What causes Adult Hip Dysplasia?
The cause of adolescent and adult hip dysplasia is obscure. Doctors are just becoming aware that infant screening detects only 10% of dysplasia that causes arthritis in adults. Hip instability in babies can usually be detected, but one possibility is that some babies have shallow sockets that fail to develop completely or become unstable at an older age. These would not be detected by current methods. There is increasing interest in identifying and treating babies that have shallow sockets that are currently considered borderline normal. Infant hips that are in the lowest 1% of hip development by measurement are usually treated, but perhaps that needs to be reconsidered so that babies in the lowest 5% by measurement are treated. This would require research to prove that early treatment might help prevent adult arthritis. Also simpler and cheaper methods need to be developed if widespread treatment is used for prevention. The International Hip Dysplasia Institute is on the leading edge of these concerns and is directing some of its research efforts towards discovering new methods of prevention that may be possible.

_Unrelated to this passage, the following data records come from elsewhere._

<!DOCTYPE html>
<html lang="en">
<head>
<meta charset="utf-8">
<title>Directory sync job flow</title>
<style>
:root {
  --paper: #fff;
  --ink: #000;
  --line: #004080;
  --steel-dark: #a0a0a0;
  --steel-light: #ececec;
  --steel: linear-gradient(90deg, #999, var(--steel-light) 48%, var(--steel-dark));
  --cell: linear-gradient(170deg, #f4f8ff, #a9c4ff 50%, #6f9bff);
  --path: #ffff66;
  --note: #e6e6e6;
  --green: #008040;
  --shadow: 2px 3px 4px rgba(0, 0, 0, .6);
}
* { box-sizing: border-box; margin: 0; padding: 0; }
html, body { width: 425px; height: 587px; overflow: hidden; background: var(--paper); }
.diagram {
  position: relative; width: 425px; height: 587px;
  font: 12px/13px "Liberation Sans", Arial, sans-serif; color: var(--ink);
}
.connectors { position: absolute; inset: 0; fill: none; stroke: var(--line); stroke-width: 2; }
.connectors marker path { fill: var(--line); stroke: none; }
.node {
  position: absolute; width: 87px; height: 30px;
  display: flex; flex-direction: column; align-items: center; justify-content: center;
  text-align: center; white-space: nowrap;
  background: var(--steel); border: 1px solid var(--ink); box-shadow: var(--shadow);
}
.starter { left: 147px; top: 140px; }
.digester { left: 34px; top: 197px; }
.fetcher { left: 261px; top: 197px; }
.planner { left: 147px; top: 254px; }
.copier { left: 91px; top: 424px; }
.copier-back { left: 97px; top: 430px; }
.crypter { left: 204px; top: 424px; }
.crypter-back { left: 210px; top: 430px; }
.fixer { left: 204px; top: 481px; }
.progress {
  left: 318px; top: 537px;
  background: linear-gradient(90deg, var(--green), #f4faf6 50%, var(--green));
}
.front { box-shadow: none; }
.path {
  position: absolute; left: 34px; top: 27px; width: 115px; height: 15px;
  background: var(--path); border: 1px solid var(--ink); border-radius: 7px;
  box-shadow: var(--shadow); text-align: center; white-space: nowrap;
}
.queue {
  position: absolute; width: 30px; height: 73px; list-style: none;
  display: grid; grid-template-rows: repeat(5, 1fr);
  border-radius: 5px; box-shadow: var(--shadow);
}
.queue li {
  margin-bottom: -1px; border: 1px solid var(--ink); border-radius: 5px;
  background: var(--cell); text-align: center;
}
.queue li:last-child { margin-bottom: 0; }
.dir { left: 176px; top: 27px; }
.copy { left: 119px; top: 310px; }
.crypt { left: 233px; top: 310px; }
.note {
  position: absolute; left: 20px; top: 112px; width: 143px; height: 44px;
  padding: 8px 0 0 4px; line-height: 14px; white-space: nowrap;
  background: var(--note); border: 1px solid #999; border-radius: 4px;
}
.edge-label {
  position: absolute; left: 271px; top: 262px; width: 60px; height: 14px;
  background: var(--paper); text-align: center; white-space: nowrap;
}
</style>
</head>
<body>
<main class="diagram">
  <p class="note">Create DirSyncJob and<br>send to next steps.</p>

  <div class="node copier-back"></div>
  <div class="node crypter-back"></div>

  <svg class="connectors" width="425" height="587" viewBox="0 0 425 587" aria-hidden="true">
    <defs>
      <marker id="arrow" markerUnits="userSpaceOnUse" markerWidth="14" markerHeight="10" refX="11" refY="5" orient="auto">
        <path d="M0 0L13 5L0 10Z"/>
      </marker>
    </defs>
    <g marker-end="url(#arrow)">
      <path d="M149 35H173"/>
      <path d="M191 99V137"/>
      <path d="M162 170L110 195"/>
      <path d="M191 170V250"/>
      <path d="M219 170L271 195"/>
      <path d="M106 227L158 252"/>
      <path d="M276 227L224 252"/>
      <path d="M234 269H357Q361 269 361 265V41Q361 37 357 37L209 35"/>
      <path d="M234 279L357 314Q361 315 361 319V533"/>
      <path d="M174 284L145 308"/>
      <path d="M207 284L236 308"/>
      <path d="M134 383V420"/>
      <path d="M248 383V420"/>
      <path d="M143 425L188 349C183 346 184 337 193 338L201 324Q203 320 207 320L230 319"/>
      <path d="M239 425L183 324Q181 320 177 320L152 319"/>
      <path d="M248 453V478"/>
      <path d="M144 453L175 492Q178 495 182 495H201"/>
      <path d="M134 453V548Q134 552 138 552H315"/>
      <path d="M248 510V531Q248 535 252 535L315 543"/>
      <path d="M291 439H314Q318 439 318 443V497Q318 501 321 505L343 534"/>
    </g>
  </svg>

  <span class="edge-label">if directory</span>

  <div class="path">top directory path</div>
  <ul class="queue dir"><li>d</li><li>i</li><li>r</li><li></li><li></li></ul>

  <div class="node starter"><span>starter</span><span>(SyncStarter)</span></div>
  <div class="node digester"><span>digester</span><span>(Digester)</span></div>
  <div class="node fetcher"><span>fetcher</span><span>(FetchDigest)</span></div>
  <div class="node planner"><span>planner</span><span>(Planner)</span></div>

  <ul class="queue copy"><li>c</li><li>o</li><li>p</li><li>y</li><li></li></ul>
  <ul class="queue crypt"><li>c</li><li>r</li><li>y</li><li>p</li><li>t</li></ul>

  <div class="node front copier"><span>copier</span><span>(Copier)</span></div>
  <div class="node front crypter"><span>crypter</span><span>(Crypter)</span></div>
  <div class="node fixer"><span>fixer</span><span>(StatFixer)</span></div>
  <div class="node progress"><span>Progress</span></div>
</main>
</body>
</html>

FAQ Adult Hip Dysplasia | International Hip Dysplasia Institute
A better understanding of artificial joint materials and individuals’ responses to them are key to improving hip replacement success.

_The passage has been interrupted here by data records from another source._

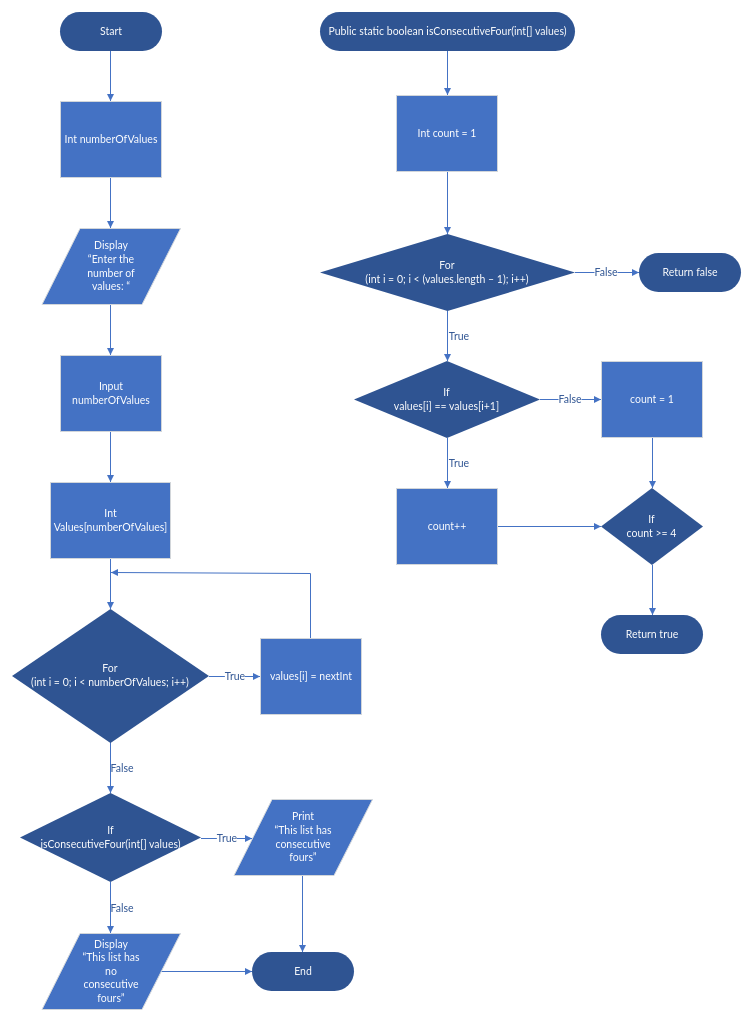
<!DOCTYPE html>
<html lang="en">
<head>
<meta charset="utf-8">
<title>Consecutive four flowchart</title>
<style>
:root {
  --step: #4472c4;
  --control: #2f5492;
  --edge: #d2d6da;
  --line: #4472c4;
  --label: #2f5492;
  --paper: #ffffff;
}
* { box-sizing: border-box; }
html, body { margin: 0; overflow: hidden; background: var(--paper); }
.chart {
  position: relative;
  width: 753px;
  height: 1022px;
  overflow: hidden;
  background: var(--paper);
  font: 10.5px/13.6px Lato, Carlito, sans-serif;
}
.shapes { position: absolute; left: 0; top: 0; display: block; }
.connectors { fill: none; stroke: var(--line); stroke-width: 1; }
.connectors path { marker-end: url(#arrow); }
.decisions { fill: var(--control); }
.data { fill: var(--step); stroke: var(--edge); stroke-width: 1; }
.node {
  position: absolute;
  display: flex;
  align-items: center;
  justify-content: center;
  text-align: center;
  white-space: nowrap;
  color: var(--paper);
}
.terminal { height: 39px; width: 102px; border-radius: 20px; background: var(--control); }
.process { height: 77px; width: 102px; border: 1px solid var(--edge); background: var(--step); }
.branch {
  position: absolute;
  height: 14px;
  color: var(--label);
  background: var(--paper);
  white-space: nowrap;
  transform: translate(-50%, -50%);
}
.branch.down { background: none; }
</style>
</head>
<body>
<main class="chart">
  <svg class="shapes" width="753" height="1022" viewBox="0 0 753 1022" aria-hidden="true">
    <defs>
      <marker id="arrow" markerUnits="userSpaceOnUse" markerWidth="8" markerHeight="8" refX="7" refY="4" orient="auto">
        <polygon points="0,0.5 7,4 0,7.5" fill="#4472c4"/>
      </marker>
    </defs>
    <g class="connectors">
      <path d="M110.5 51V101"/>
      <path d="M110.5 178V228"/>
      <path d="M110.5 304V355"/>
      <path d="M110.5 432V482"/>
      <path d="M110.5 559V609"/>
      <path d="M209 676.5H260"/>
      <path d="M310.5 638V573.5L111 572.5"/>
      <path d="M110.5 742V793"/>
      <path d="M201 838.5H252"/>
      <path d="M110.5 882V933"/>
      <path d="M302.5 876V952"/>
      <path d="M161 971.5H252"/>
      <path d="M447.5 51V95"/>
      <path d="M447.5 172V234"/>
      <path d="M575 272.5H639"/>
      <path d="M447.5 311V361"/>
      <path d="M540 399.5H601"/>
      <path d="M447.5 438V488"/>
      <path d="M652.5 438V488"/>
      <path d="M498 526.5H601"/>
      <path d="M652.5 565V615"/>
    </g>
    <g class="decisions">
      <polygon points="12,676 110.5,609 209,676 110.5,743"/>
      <polygon points="20,837.5 110.5,793 201,837.5 110.5,882"/>
      <polygon points="320,272.5 447.5,234 575,272.5 447.5,311"/>
      <polygon points="354,399.5 447,361 540,399.5 447,438"/>
      <polygon points="601,526.5 652,488 703,526.5 652,565"/>
    </g>
    <g class="data">
      <polygon points="42,304.5 80,228.5 180.5,228.5 142,304.5"/>
      <polygon points="234,875.5 272,799.5 372.5,799.5 334,875.5"/>
      <polygon points="42,1009.5 80,933.5 180.5,933.5 142,1009.5"/>
    </g>
  </svg>

  <section aria-label="Main program">
    <div class="node terminal" style="left:60px;top:12px">Start</div>
    <div class="node process" style="left:60px;top:101px">Int numberOfValues</div>
    <div class="node" style="left:42px;top:228px;width:138px;height:77px">Display<br>“Enter the<br>number of<br>values: “</div>
    <div class="node process" style="left:60px;top:355px">Input<br>numberOfValues</div>
    <div class="node process" style="left:50px;top:482px;width:121px">Int<br>Values[numberOfValues]</div>
    <div class="node" style="left:12px;top:609px;width:196px;height:133px">For<br>(int i = 0; i &lt; numberOfValues; i++)</div>
    <div class="node process" style="left:260px;top:638px">values[i] = nextInt</div>
    <div class="node" style="left:20px;top:793px;width:181px;height:89px">If<br>isConsecutiveFour(int[] values)</div>
    <div class="node" style="left:234px;top:799px;width:138px;height:77px">Print<br>“This list has<br>consecutive<br>fours”</div>
    <div class="node" style="left:42px;top:933px;width:138px;height:77px">Display<br>“This list has<br>no<br>consecutive<br>fours”</div>
    <div class="node terminal" style="left:252px;top:952px">End</div>
    <span class="branch" style="left:235px;top:677px">True</span>
    <span class="branch down" style="left:122px;top:769px">False</span>
    <span class="branch" style="left:227px;top:839px">True</span>
    <span class="branch down" style="left:122px;top:909px">False</span>
  </section>

  <section aria-label="Consecutive four method">
    <div class="node terminal" style="left:320px;top:12px;width:255px">Public static boolean isConsecutiveFour(int[] values)</div>
    <div class="node process" style="left:396px;top:95px">Int count = 1</div>
    <div class="node" style="left:320px;top:234px;width:254px;height:77px">For<br>(int i = 0; i &lt; (values.length – 1); i++)</div>
    <div class="node terminal" style="left:639px;top:253px">Return false</div>
    <div class="node" style="left:354px;top:361px;width:185px;height:77px">If<br>values[i] == values[i+1]</div>
    <div class="node process" style="left:601px;top:361px">count = 1</div>
    <div class="node process" style="left:396px;top:488px">count++</div>
    <div class="node" style="left:601px;top:488px;width:101px;height:77px">If<br>count &gt;= 4</div>
    <div class="node terminal" style="left:601px;top:615px">Return true</div>
    <span class="branch" style="left:606px;top:273px">False</span>
    <span class="branch down" style="left:459px;top:337px">True</span>
    <span class="branch" style="left:570px;top:400px">False</span>
    <span class="branch down" style="left:459px;top:464px">True</span>
  </section>
</main>
</body>
</html>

When osteoarthritis (OA) damages a hip to the point that every movement causes pain, replacing the joint with a prosthesis can restore the ability to function pain-free. But for many people – particularly younger, more active ones – an artificial joint is not a permanent fix. Joint replacements can fail over time, often necessitating further, more difficult surgery. By better understanding what causes hip implants to fail – or alternatively what makes others last – researchers are gaining new understandings that may improve implant longevity and make them an appropriate and lasting option for more people.

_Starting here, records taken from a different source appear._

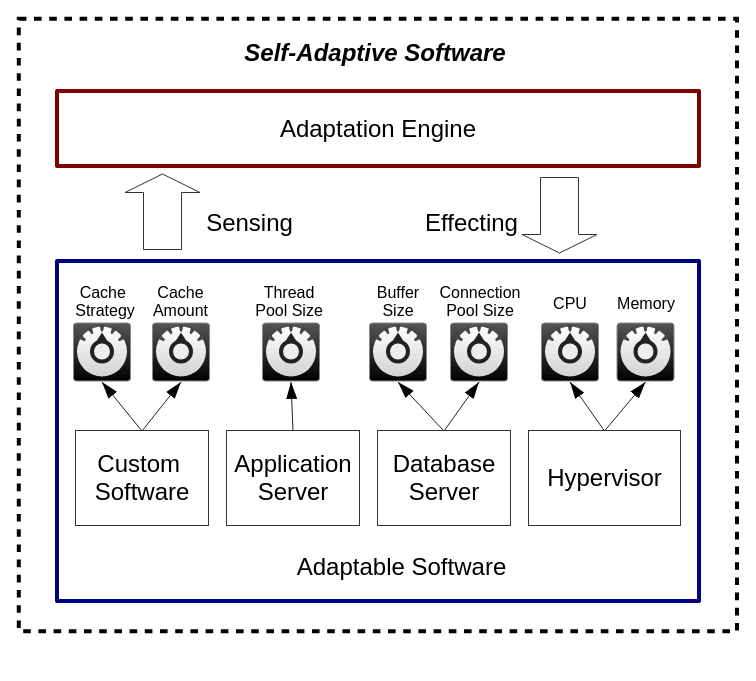
<!DOCTYPE html>
<html lang="en">
<head>
<meta charset="utf-8">
<title>Self-Adaptive Software</title>
<style>
:root {
  --ink: #000;
  --paper: #fff;
  --engine: #800000;
  --adaptable: #000080;
  --hairline: #333;
}
* { box-sizing: border-box; margin: 0; padding: 0; }
body { width: 756px; height: 681px; overflow: hidden; background: var(--paper); }
.diagram {
  position: relative;
  width: 756px;
  height: 681px;
  color: var(--ink);
  font: 24px/28px "Liberation Sans", Arial, sans-serif;
  text-align: center;
  white-space: nowrap;
}
.lines { position: absolute; inset: 0; }
.diagram h1, .caption, .panel, .node, .knob-label { position: absolute; }
.diagram h1 { left: 175px; top: 39px; width: 400px; font: italic bold 24px/28px "Liberation Sans", Arial, sans-serif; }
.panel { left: 55px; width: 646px; border: 4px solid; border-radius: 2px; }
.engine { top: 89px; height: 79px; border-color: var(--engine); }
.adaptable { top: 259px; height: 344px; border-color: var(--adaptable); }
.engine, .node { display: flex; align-items: center; justify-content: center; }
.node { top: 430px; width: 134px; height: 96px; border: 1px solid var(--hairline); }
.caption { width: 240px; transform: translateX(-50%); }
.knob-label {
  top: 284px;
  height: 36px;
  width: 100px;
  margin-left: -50px;
  display: flex;
  align-items: center;
  justify-content: center;
  font-size: 16px;
  line-height: 18px;
}
.knob-label.single { top: 286px; }
</style>
</head>
<body>
<main class="diagram">
  <h1>Self-Adaptive Software</h1>

  <section class="panel engine"><p>Adaptation Engine</p></section>
  <p class="caption" style="left:249.5px;top:209px">Sensing</p>
  <p class="caption" style="left:471.5px;top:209px">Effecting</p>

  <section class="panel adaptable"></section>
  <p class="knob-label" style="left:105px">Cache&nbsp;<br>Strategy</p>
  <p class="knob-label" style="left:180.5px">Cache<br>Amount</p>
  <p class="knob-label" style="left:289px">Thread<br>Pool Size</p>
  <p class="knob-label" style="left:398px">Buffer<br>Size</p>
  <p class="knob-label" style="left:480px">Connection<br>Pool Size</p>
  <p class="knob-label single" style="left:570px">CPU</p>
  <p class="knob-label single" style="left:646px">Memory</p>

  <div class="node" style="left:75px"><p>Custom&nbsp;<br>Software</p></div>
  <div class="node" style="left:226px"><p>Application<br>Server</p></div>
  <div class="node" style="left:377px"><p>Database<br>Server</p></div>
  <div class="node" style="left:528px;width:153px"><p>Hypervisor</p></div>
  <p class="caption" style="left:401.5px;top:553px">Adaptable Software</p>

  <svg class="lines" width="756" height="681" viewBox="0 0 756 681" aria-hidden="true">
    <defs>
      <linearGradient id="tile" x1="0" y1="0" x2="0" y2="1">
        <stop offset="0" stop-color="#555"/>
        <stop offset="0.5" stop-color="#2a2a2a"/>
        <stop offset="1" stop-color="#000"/>
      </linearGradient>
      <linearGradient id="dial" x1="0" y1="0" x2="0" y2="1">
        <stop offset="0" stop-color="#fff"/>
        <stop offset="1" stop-color="#d2d2d2"/>
      </linearGradient>
      <marker id="arrowhead" markerUnits="userSpaceOnUse" markerWidth="18" markerHeight="12" refX="17" refY="6" orient="auto">
        <path d="M0 0.5 17 6 0 11.5Z"/>
      </marker>
      <g id="knob">
        <rect x="0.5" y="0.5" width="57" height="58" rx="3" fill="url(#tile)" stroke="#888"/>
        <circle cx="29" cy="29" r="25" fill="url(#dial)"/>
        <g fill="#464646">
          <path id="notch" d="M26.5 2h5L30 9h-2Z"/>
          <use href="#notch" transform="rotate(-28 29 29)"/>
          <use href="#notch" transform="rotate(28 29 29)"/>
          <use href="#notch" transform="rotate(-56 29 29)"/>
          <use href="#notch" transform="rotate(56 29 29)"/>
        </g>
        <path d="M29 10 36 21H22Z" fill="#222"/>
        <circle cx="29" cy="29" r="10" fill="#eee" stroke="#222" stroke-width="4"/>
      </g>
    </defs>

    <rect x="18.8" y="18.8" width="718.2" height="612.4" fill="none" stroke="#000" stroke-width="4" stroke-dasharray="7.6 7.6"/>

    <g fill="#fff" stroke="#333">
      <path d="M162.5 174 200 192.5H181.5V249.5H143.5V192.5H125Z"/>
      <path d="M559.5 253 597 234.5H578.5V177.5H540.5V234.5H522Z"/>
    </g>

    <use href="#knob" x="73" y="322.5"/>
    <use href="#knob" x="152" y="322.5"/>
    <use href="#knob" x="262" y="322.5"/>
    <use href="#knob" x="369" y="322.5"/>
    <use href="#knob" x="450" y="322.5"/>
    <use href="#knob" x="541" y="322.5"/>
    <use href="#knob" x="616.5" y="322.5"/>

    <g stroke="#222" marker-end="url(#arrowhead)">
      <line x1="142" y1="431" x2="102" y2="382"/>
      <line x1="142" y1="431" x2="181" y2="382"/>
      <line x1="293" y1="431" x2="291" y2="382"/>
      <line x1="444" y1="431" x2="398" y2="382"/>
      <line x1="444" y1="431" x2="479" y2="382"/>
      <line x1="604.5" y1="431" x2="570" y2="382"/>
      <line x1="604.5" y1="431" x2="645.5" y2="382"/>
    </g>
  </svg>
</main>
</body>
</html>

While much of the research focuses on materials and design of the implants themselves, researchers are also examining individuals’ responses to implants, says Joshua Jacobs, MD, professor and chairman of orthopaedic surgery at Rush University Medical Center in Chicago. This could lead not only to improvements in design and materials but potentially to tests that could indicate the best implant for an individual before surgery and the use of agents to prevent implant problems after surgery.
Hip Implants | Osteoarthritis | Arthritis Today Magazine